The response of the Association's membership has already been overwhelming. Our deepest appreciation is in order for the following law firms and corporations, which have agreed to fund one or more scholarships:
- Atlantic Richfield Corporation
- Dewey Ballantine LLP
- Gibson, Dunn & Crutcher LLP
- Katten Muchin & Zavis
- Latham & Watkins
- McClintock Weston Benshoof Rochefort Rubalcava & MacCuish LLP
- Morrison & Foerster LLP
- O'Melveny & Myers LLP
- Paul, Hastings, Janofsky & Walker LLP
- Sempra Energy
- Sheppard, Mullin, Richter & Hampton LLP
- Sidley & Austin
- Skadden, Arps, Slate Meagher & Flom LLP.
Scholarship contributors will also have the opportunity to provide a mentor for a scholarship recipient, if they choose to do so.
There Is More to Do
We are not so naive as to believe that these scholarships alone will achieve the level of diversity we need, but we know that they will help. Just as the California Minority Counsel Program and the Association's minority hiring and retention goals help. Just as mentoring programs help. Just as the efforts to identify and recruit judges by affiliated specialty bars-such as the Black Women Lawyers Association, the John M. Langston Bar Association, the Mexican American Bar Association, and the Southern California Chinese Lawyers Association-help.
You too can help. To find out how you or your firm or corporation can participate, please contact Gracie Lee at (213) 896-6407 or by e-mail at firstname.lastname@example.org.
1 The statistics in this section are taken from Report of the Bay Area Minority Law Student Advisory Committee (Oct. 1998).

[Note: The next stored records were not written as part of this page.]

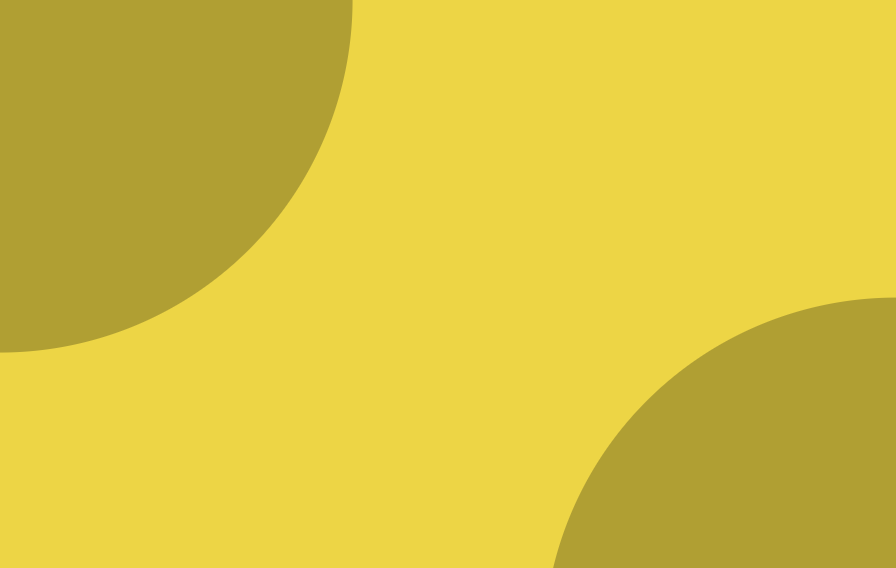
Give the GLSL for this background, as a Shadertoy shader.

```glsl
// Flat yellow background with two large olive discs in opposite corners.

const vec3 YELLOW = vec3(0.929, 0.835, 0.271);
const vec3 OLIVE = vec3(0.690, 0.622, 0.200);
const float DISC_RADIUS = 0.6207;

// Signed distance to a disc, negative inside.
float discDistance(vec2 point, vec2 center, float radius) {
    return length(point - center) - radius;
}

// Antialiased coverage of a shape from its signed distance.
float coverage(float dist, float pixelSize) {
    return clamp(0.5 - dist / pixelSize, 0.0, 1.0);
}

void mainImage(out vec4 fragColor, in vec2 fragCoord) {
    // Canvas height is one unit.
    vec2 point = fragCoord / iResolution.y;
    float aspect = iResolution.x / iResolution.y;
    float pixelSize = 1.0 / iResolution.y;

    // Upper left disc sits on the corner; lower right disc is centered below the edge.
    float upperLeft = discDistance(point, vec2(0.0, 1.0), DISC_RADIUS);
    float lowerRight = discDistance(point, vec2(aspect, -0.1446), DISC_RADIUS);
    float discs = coverage(min(upperLeft, lowerRight), pixelSize);

    fragColor = vec4(mix(YELLOW, OLIVE, discs), 1.0);
}
```
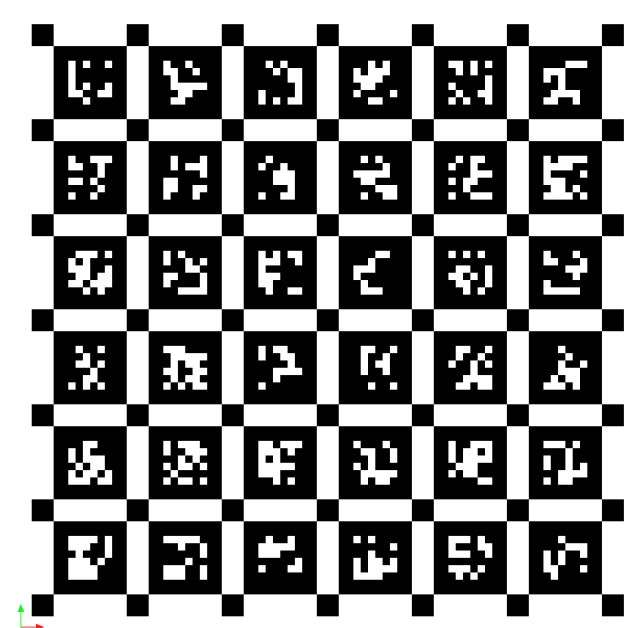
Give the GLSL for this pattern, as a Shadertoy shader.

```glsl
// A 6 x 6 board of black square tags holding random 6 x 6 bit codes, joined at
// their corners by small black squares, with two axis arrows at the lower left.
// Everything on the board sits on one integer lattice, smoothed at its vertices.

const float CELL = 0.011641;                 // lattice step, in canvas heights
const vec2 BOARD_ORIGIN = vec2(0.0505, 0.0186);
const vec2 AXIS_ORIGIN = vec2(0.0332, 0.0015);
const float TAGS = 6.0;                      // tags per side
const float PITCH = 13.0;                    // cells per repeat
const float JOINT = 3.0;                     // side of a corner square
const float BORDER = 2.0;                    // black rim around the code
const float BITS = 6.0;                      // code bits per side
const float WHITE_SHARE = 0.47;

float hash(vec2 p) {
    return fract(sin(dot(p, vec2(12.9898, 78.233))) * 43758.5453);
}

// 1 where every component of p lies in [lo, hi)
float within(vec2 p, float lo, float hi) {
    vec2 s = step(vec2(lo), p) * (1.0 - step(vec2(hi), p));
    return s.x * s.y;
}

// Brightness of one whole lattice cell
float cellTone(vec2 cell) {
    vec2 local = mod(cell, PITCH);
    float board = within(cell, -0.5, TAGS * PITCH + JOINT - 0.5);
    float joint = within(local, -0.5, JOINT - 0.5);
    float tag = within(local, JOINT - 0.5, PITCH);
    float code = within(local - JOINT - BORDER, -0.5, BITS - 0.5);
    float bit = step(hash(cell + 0.5), WHITE_SHARE);
    return 1.0 - board * max(joint, tag * (1.0 - code * bit));
}

// Blend the four cells around the nearest vertex over one pixel width
float boardTone(vec2 q, float pixel) {
    vec2 vertex = floor(q + 0.5);
    vec2 blend = clamp((q - vertex) / pixel + 0.5, 0.0, 1.0);
    float below = mix(cellTone(vertex - 1.0), cellTone(vertex + vec2(0.0, -1.0)), blend.x);
    float above = mix(cellTone(vertex + vec2(-1.0, 0.0)), cellTone(vertex), blend.x);
    return mix(below, above, blend.y);
}

// Coverage of an arrow along +x: thin shaft and triangular head
float arrow(vec2 p, float len, float headLen, float headHalf, float pixel) {
    float shaft = max(abs(p.y) - 0.0007, max(-p.x, p.x - len + headLen));
    float head = max(len - headLen - p.x, abs(p.y) - headHalf * (len - p.x) / headLen);
    return clamp(0.5 - min(shaft, head) / pixel, 0.0, 1.0);
}

void mainImage(out vec4 fragColor, in vec2 fragCoord) {
    float pixel = 1.0 / iResolution.y;
    vec2 p = fragCoord * pixel;

    // Tag board
    vec3 color = vec3(boardTone((p - BOARD_ORIGIN) / CELL, pixel / CELL));

    // Axis arrows
    vec2 a = p - AXIS_ORIGIN;
    color = mix(color, vec3(0.9, 0.15, 0.15), arrow(a, 0.037, 0.013, 0.0053, pixel));
    color = mix(color, vec3(0.1, 0.95, 0.15), arrow(a.yx, 0.037, 0.013, 0.0053, pixel));

    fragColor = vec4(color, 1.0);
}
```
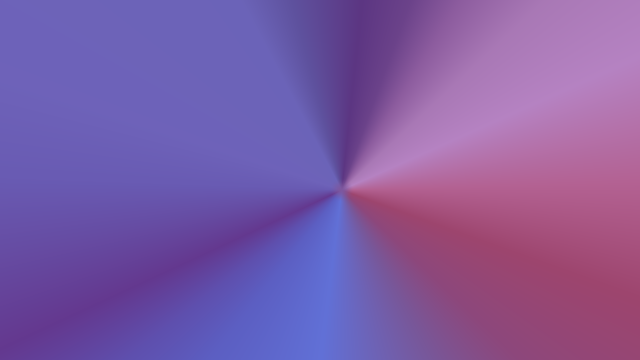
This background is drawn by a Shadertoy shader. Its source:

```glsl
const vec2 CENTER = vec2(0.534, 0.472);   // fan apex, fraction of the canvas
const float APEX_BLUR = 0.035;            // soft radius, in canvas heights
const vec3 APEX_COLOR = vec3(0.49, 0.34, 0.62);

// Fan colours, counterclockwise from the right edge
const vec3 ROSE       = vec3(0.70, 0.38, 0.57);
const vec3 ORCHID     = vec3(0.71, 0.51, 0.76);
const vec3 LILAC      = vec3(0.66, 0.47, 0.71);
const vec3 MAUVE      = vec3(0.55, 0.36, 0.62);
const vec3 PLUM       = vec3(0.42, 0.26, 0.54);
const vec3 DARK_PLUM  = vec3(0.36, 0.21, 0.51);
const vec3 INDIGO     = vec3(0.37, 0.32, 0.62);
const vec3 PERIWINKLE = vec3(0.42, 0.39, 0.72);
const vec3 LAVENDER   = vec3(0.43, 0.385, 0.725);
const vec3 IRIS       = vec3(0.41, 0.355, 0.70);
const vec3 VIOLET     = vec3(0.40, 0.30, 0.64);
const vec3 PURPLE     = vec3(0.39, 0.22, 0.56);
const vec3 BLUE_IRIS  = vec3(0.37, 0.31, 0.68);
const vec3 BLUE       = vec3(0.36, 0.37, 0.76);
const vec3 BRIGHT     = vec3(0.38, 0.44, 0.84);
const vec3 DUSK       = vec3(0.47, 0.34, 0.60);
const vec3 WINE       = vec3(0.55, 0.28, 0.485);
const vec3 CRIMSON    = vec3(0.615, 0.27, 0.43);

const int STOPS = 19;
const vec3 FAN_COLORS[STOPS] = vec3[STOPS](
    ROSE, ORCHID, LILAC, MAUVE, PLUM, DARK_PLUM, INDIGO, PERIWINKLE, LAVENDER, IRIS,
    VIOLET, PURPLE, BLUE_IRIS, BLUE, BRIGHT, DUSK, WINE, CRIMSON, ROSE);

// Direction of each colour in degrees; the last closes the circle
const float FAN_ANGLES[STOPS] = float[STOPS](
    1.0, 24.0, 43.0, 58.0, 70.0, 84.0, 105.0, 118.0, 162.0, 178.0,
    190.0, 205.0, 218.0, 232.0, 263.0, 298.0, 316.0, 340.0, 361.0);

// Conic gradient through all the stops
vec3 fanColor(float angle) {
    vec3 color = FAN_COLORS[0];
    for (int i = 1; i < STOPS; i++) {
        float span = FAN_ANGLES[i] - FAN_ANGLES[i - 1];
        float blend = clamp((angle - FAN_ANGLES[i - 1]) / span, 0.0, 1.0);
        color = mix(color, FAN_COLORS[i], blend);
    }
    return color;
}

void mainImage(out vec4 fragColor, in vec2 fragCoord) {
    vec2 fromApex = (fragCoord - CENTER * iResolution.xy) / iResolution.y;
    float radius = length(fromApex);

    // The tiny offset keeps atan defined at the apex
    float angle = degrees(atan(fromApex.y, fromApex.x + 1e-6));
    angle = FAN_ANGLES[0] + mod(angle - FAN_ANGLES[0], 360.0);

    // Colours melt together at the apex
    vec3 color = mix(APEX_COLOR, fanColor(angle), smoothstep(0.0, APEX_BLUR, radius));
    fragColor = vec4(color, 1.0);
}
```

2 ABA Journal, Feb. 1999.
3 United We Stand, San Francisco Attorney, Aug./Sep. 1998, at 7.